And now, despite eating mainly plates only of steamed rice (“No, just the rice, thanks”), the two of us have been struck down. Laid low with the curse of the sub-continental runs.
Living as we do in a western hotel, access to toilet paper is no problem. In fact, the very toilet bowl, I am soon to learn, is a rare nod to our palatial if uncomfortable circumstances.
SE Marsh c Kohli b J Yadav 16 (2/119)
PSP Handscomb lbw b Jadeja 22 (3/149)
SPD Smith c Kohli b Ashwin 27 (4/149)
But today we are in trouble. Utsav has booked us seats on a local bus from Kathmandu to Pokhara. If you google that trip, you’ll find an estimated driving time of six hours. You may not find that the road is improbably carved through precipitous cliffs on either side. You may not learn of the wandering animal life. You may not find, either, mention of the tinny, treble-infused repetitive high-pitched music blaring through the speakers.
But all of these are a mere sideshow to the main event: how to survive a six-hour bus trip afflicted with the crippling, stomach-churning, butt-burning runs.
“Impossible!” many would day.
“Preposterous!” would say the rest.
And as Jeff and I sit in the early morning on that old school vinyl bench seat, we each reach and then surpass a hitherto unknown level of anxiety. A new top score.
“Oh jeez,” says Jeff, before we have even departed the Kathmandu terminal, and dashes back to the road side, scanning, scanning, desperately scanning for relief. The body language of this type of distress turns out to be universal. Locals usher him away, disappearing between a crowd, only to reappear a few minutes later, a changed man. Silent.
With sweat bursting from our brows, we hatch a plan. There were to be two rest stops along the way. Effectively a six hour trip with two rest stops.
“It’s like a day of Test cricket,” Jeff says.
“Great,” I say. “First target is to make it to lunch.”
And that’s what we do. We play and miss, we survive narrow scrapes, but all the while, we preserve our wickets. We speak of Marsh and Taylor at Nottingham in 1989, of batting through the day. It can be done. We have precedents.
It is desperate. We are locked in traffic in sprawling Kathmandu. We are boxed in by cows. We snake our way into the alarming hill country, tyres slipping on gravel. We clench.
But then, pulling in to Stop 1 without the loss of a wicket brings the high-end relief of high-fives and high elation. It is a job only partly done. We cannot relax. We cannot afford to relax. Dashing to the conveniences, I learn a lesson in the relativity of the word “conveniences.” A stained porcelain squat mocks my disdain.
But we make it to lunch. None for. One session down, two to come.
The second session is a blur of distorted vision and near-death experiences. Around every bend looms remarkably short odds on a plunge into a river valley.

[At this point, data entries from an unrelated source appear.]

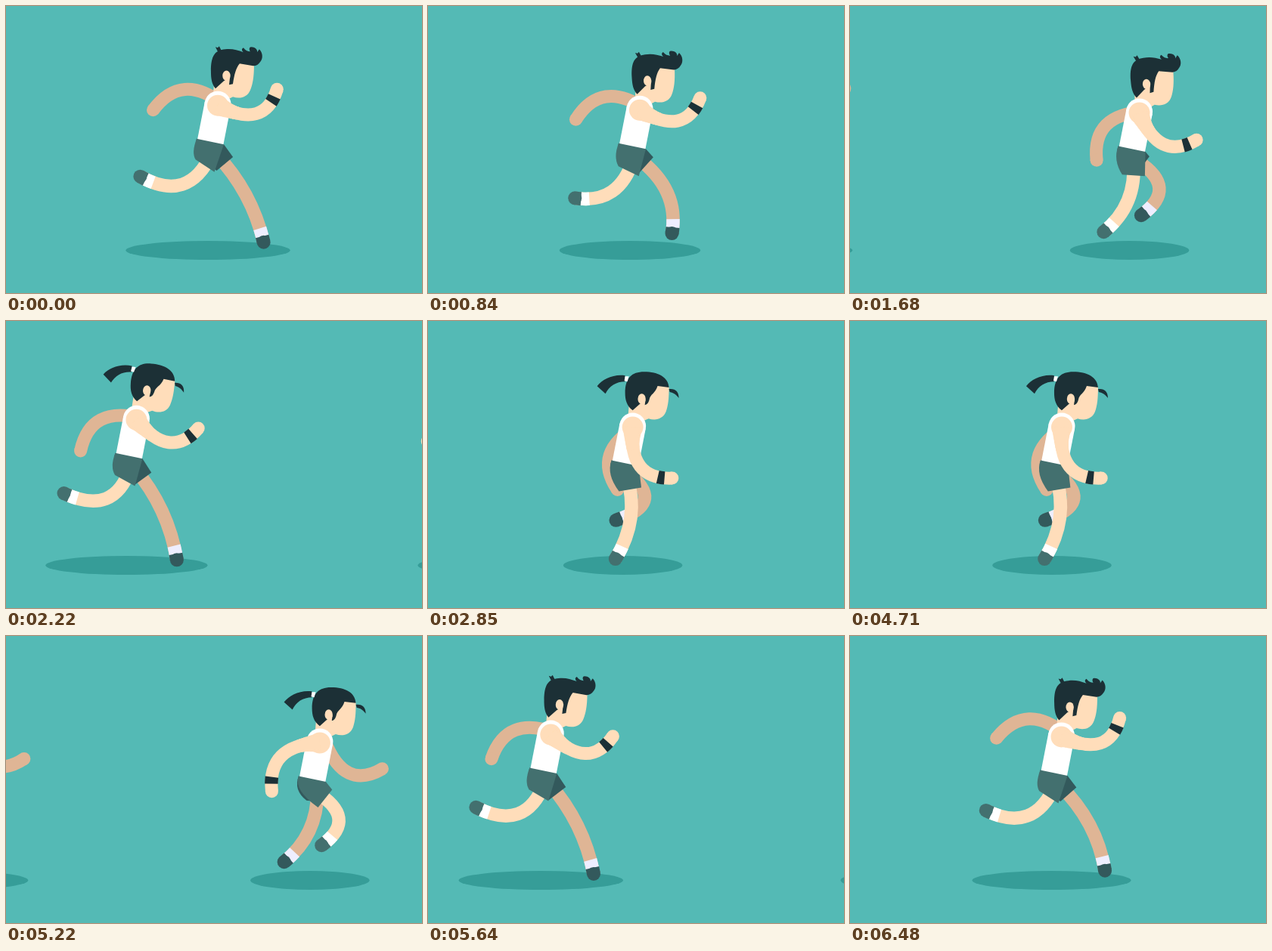
An HTML page with a canvas for the animation above (6.51 s loop, 550 by 380 pixels).

```html
<!DOCTYPE html>
<html lang="en">
<head>
<meta charset="utf-8">
<title>Runners</title>
<style>
  html, body { margin: 0; width: 100%; height: 100%; overflow: hidden; background: #54bab5; }
  canvas { display: block; }
</style>
</head>
<body>
<canvas id="stage" width="550" height="380"></canvas>
<script>
const ctx = document.getElementById('stage').getContext('2d');
const LOOP = 6510, STRIDE = 930, STEP = 30, GAP = 475, TURN = 2 * Math.PI;
const C = {
  bg: '#54bab5', shadow: '#369d98', skin: '#ffddba', skinFar: '#dfb595',
  hair: '#1c3036', shorts: '#43706f', shortsFar: '#33595c',
  white: '#ffffff', sockFar: '#eeeeff'
};

// Key leg poses: foot x y, bend x y
const LEG = {
  back: [177, 225, 241, 262],
  swing: [262, 266, 325, 242],
  front: [341, 313, 325, 246],
  stance: [253, 313, 288, 262]
};

const MAN = {
  phase: 0, base: 1, ear: [291.5, 92],
  face: new Path2D('M276 90L308 72L328 78C328 94 326 104 323 111C319 121 309 123 300 120L292 124L274 116Z'),
  hair: new Path2D('M271 86C271 66 276 58 290 57C299 56 306 58 314 61C311 58 312 56 314 55C317 59 320 60 323 60C321 57 322 54 324 54C331 54 333 59 332 61L335 57C340 62 340 70 336 74C334 77 331 79 327 79L309 76C304 82 302 90 300 103L295 104L296 95L288 99L277 109C272 103 271 96 271 86ZM280 60L277 54L280 55L282 53L285 59Z')
};
const WOMAN = {
  phase: 645, base: 10, ear: [292, 103],
  face: new Path2D('M276 100L308 80L328 87C328 102 327 112 324 120C320 130 310 132 301 129L292 133L274 125Z'),
  hair: new Path2D('M270 95C270 75 279 67 295 67C314 67 327 74 328 88L313 86C310 96 303 97 302 104C301 108 299 111 296 111L297 104L289 110L280 118C272 112 270 104 270 95ZM328 90C336 89 341 93 341 102C337 97 334 95 329 94ZM270 72C254 70 240 77 233 86L244 96C249 86 258 80 270 80Z'),
  tie: new Path2D('M270 73L275 73L273 80L269 79Z')
};

// Ease with handles (.2, 0) and (.2, 1)
function ease(x) {
  if (x <= 0) return 0;
  if (x >= 1) return 1;
  let lo = 0, hi = 1;
  for (let i = 0; i < 24; i++) {
    const t = (lo + hi) / 2;
    if (0.6 * t * (1 - t) + t * t * t < x) lo = t; else hi = t;
  }
  return lo * lo * (3 - 2 * lo);
}

function fill(path, color) {
  ctx.fillStyle = color;
  ctx.fill(path);
}

function oval(x, y, rx, ry, color) {
  const p = new Path2D();
  p.ellipse(x, y, rx, ry, 0, 0, TURN);
  fill(p, color);
}

const disc = (x, y, r, color) => oval(x, y, r, r, color);

// Stroke part of a bent limb, measured from its first point
function strip(from, bend, to, color, width, start = 0, length = 999) {
  ctx.beginPath();
  ctx.moveTo(...from);
  ctx.quadraticCurveTo(...bend, ...to);
  ctx.strokeStyle = color;
  ctx.lineWidth = width;
  ctx.setLineDash([length, 999]);
  ctx.lineDashOffset = -start;
  ctx.stroke();
  ctx.setLineDash([]);
}

// Swing eases back to front, then front to back, each by way of a middle pose
function leg(hip, time, skin, sock, shoe) {
  const a = TURN * (time - 15) / STRIDE, cos = Math.cos(a), sin = Math.sin(a);
  const via = sin > 0 ? LEG.swing : LEG.stance;
  const [x, y, bx, by] = LEG.back.map((b, i) => {
    const f = LEG.front[i], mid = (b + f) / 2;
    return mid + (b - f) / 2 * cos + (via[i] - mid) * sin * sin;
  });
  const foot = [x, y], bend = [bx, by];
  strip(foot, bend, hip, skin, 17.5);
  strip(foot, bend, hip, sock, 17.5, 7, 12);
  strip(foot, bend, hip, shoe, 18, 0, 8);
  disc(x, y, 9, shoe);
  return { foot, bend };
}

// Ends of the trouser hem, across the thigh at a distance from the hip
function hem(hip, { foot, bend }, distance, half) {
  const t = distance / 2 / Math.hypot(bend[0] - hip[0], bend[1] - hip[1]);
  const mix = (a, b) => a.map((v, i) => v + (b[i] - v) * t);
  const p = mix(hip, bend), q = mix(bend, foot), [x, y] = mix(p, q);
  const dx = q[0] - p[0], dy = q[1] - p[1], k = half / Math.hypot(dx, dy);
  return [[x - dy * k, y + dx * k], [x + dy * k, y - dx * k]];
}

// The hand swings round the shoulder and the bend trails at a fixed angle
function arm(shoulder, time, skin) {
  const cos = Math.cos(TURN * (time + 35) / STRIDE);
  const angle = (80 - 98 * cos) * TURN / 360;
  const at = (a, r) => [shoulder[0] + r * Math.cos(a), shoulder[1] + r * Math.sin(a)];
  const hand = at(angle, 87 - 6 * cos), bend = at(angle + 0.75, 70);
  strip(hand, bend, shoulder, skin, 17);
  disc(...hand, 8.5, skin);
  return { hand, bend };
}

function shorts(back, front, dy, color) {
  const p = new Path2D();
  p.moveTo(252, 175.5 + dy);
  p.lineTo(288, 183 + dy);
  p.lineTo(...front);
  p.lineTo(...back);
  p.quadraticCurveTo(245, 194 + dy, 252, 175.5 + dy);
  fill(p, color);
}

function head(who, bob) {
  const py = 117 + who.base, rise = bob - who.base;
  ctx.save();
  ctx.translate(290, py + rise * 1.15);
  ctx.rotate(-0.0078 * rise);
  ctx.translate(-290, -py);
  fill(who.face, C.skin);
  fill(who.hair, C.hair);
  if (who.tie) fill(who.tie, C.white);
  oval(...who.ear, 5.2, 6.8, C.skin);
  ctx.restore();
}

function runner(who, time, x) {
  if (Math.abs(x) > 470) return;
  const half = STRIDE / 2, t = time + who.phase;
  const wave = lag => Math.cos(TURN * (t - lag) / half);
  const bob = 5.5 * (1 - wave(50)), dy = bob - 1;
  ctx.save();
  ctx.translate(x, 0);
  oval(267, 323.5, 94 + 16 * wave(30), 12.5, C.shadow);

  arm([287, 130 + dy], t + half, C.skinFar);
  const hipFar = [277, 195 + dy];
  const far = leg(hipFar, t + half, C.skinFar, C.sockFar, C.shortsFar);
  const reach = Math.hypot(far.foot[0] - hipFar[0], far.foot[1] - hipFar[1]);
  shorts(...hem(hipFar, far, reach * 0.14, 14), dy, C.shortsFar);

  const hip = [272, 195 + dy];
  const near = leg(hip, t, C.skin, C.white, C.shorts);
  head(who, bob);

  ctx.strokeStyle = C.white;
  ctx.lineWidth = 35;
  ctx.beginPath();
  ctx.moveTo(280, 130 + dy);
  ctx.lineTo(270, 181 + dy);
  ctx.stroke();
  disc(280, 130 + dy, 17.5, C.white);
  shorts(...hem(hip, near, 20, 15), dy, C.shorts);

  const shoulder = [280, 131.5 + dy];
  const { hand, bend } = arm(shoulder, t, C.skin);
  disc(...shoulder, 14, C.skin);
  for (let d = 2; d <= 30; d += 2) {
    strip(shoulder, bend, hand, C.skin, 17 + 10 * (1 - d / 30) ** 1.5, 0, d);
  }
  strip(hand, bend, shoulder, C.hair, 17.5, 10, 9);
  ctx.restore();
}

function draw() {
  const t = Math.floor(performance.now() % LOOP / STEP) * STEP;
  ctx.fillStyle = C.bg;
  ctx.fillRect(0, 0, 550, 380);
  const first = GAP * ease((t - 1410) / 1765), second = GAP * ease((t - 4928) / 1620);
  runner(WOMAN, t, first - GAP + second);
  runner(MAN, t, t < LOOP / 2 ? first : second - GAP);
  requestAnimationFrame(draw);
}
draw();
</script>
</body>
</html>
```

Around every bend looms the only too real chance of a wicket.
We are grafting now. Occupation of the crease has gotten no easier. But we are determined to survive to tea. Audible grunts are heard. Sweat pops. Brows furrow.
And look; we are there.
Tea break. We are off the still-rolling bus, and into the sweet, sweet squat.
Heaven never looked like this before.
MR Marsh lbw b Jadeja 4 (5/166)
MS Wade lbw b UT Yadav 8 (6/190)
MT Renshaw c Vijay b Ashwin 68 (7/196)
SNJ O’Keefe c Saha b UT Yadav 0 (8/205)
NM Lyon lbw b UT Yadav 0 (9/205)
MA Starc 57*, JR Hazlewood 1*
UT Yadav 4/32 from 12 overs
Stepping once more onto the old bus, for the final leg, we are weak and we are strong. We are groggy and we are determined. Around the death-defying edges of crumbling ravines we swerve, through inconceivable obstacles of traffic and detritus we plough on, and on. The Annapurna Range appears in snatches through the cloud. Houses, temples appear. Can we bat through the day? Can we make it?
The enormous expanse of Phewa Lake appears. We are Geoff Marsh and we are Mark Taylor. We are going to do it.
We bounce into the valley. And spot our accommodation.
“There it is!”
The bus brakes. Doors hiss open. And we are off.
Undefeated, raising our invisible bats to the non-existent crowd.
Imaginary applause carries us.
We can do anything.
With application, we can do anything.
*the sub-continental trots (you poor, poor man)
Full scoreboard from ESPNCricinfo link below: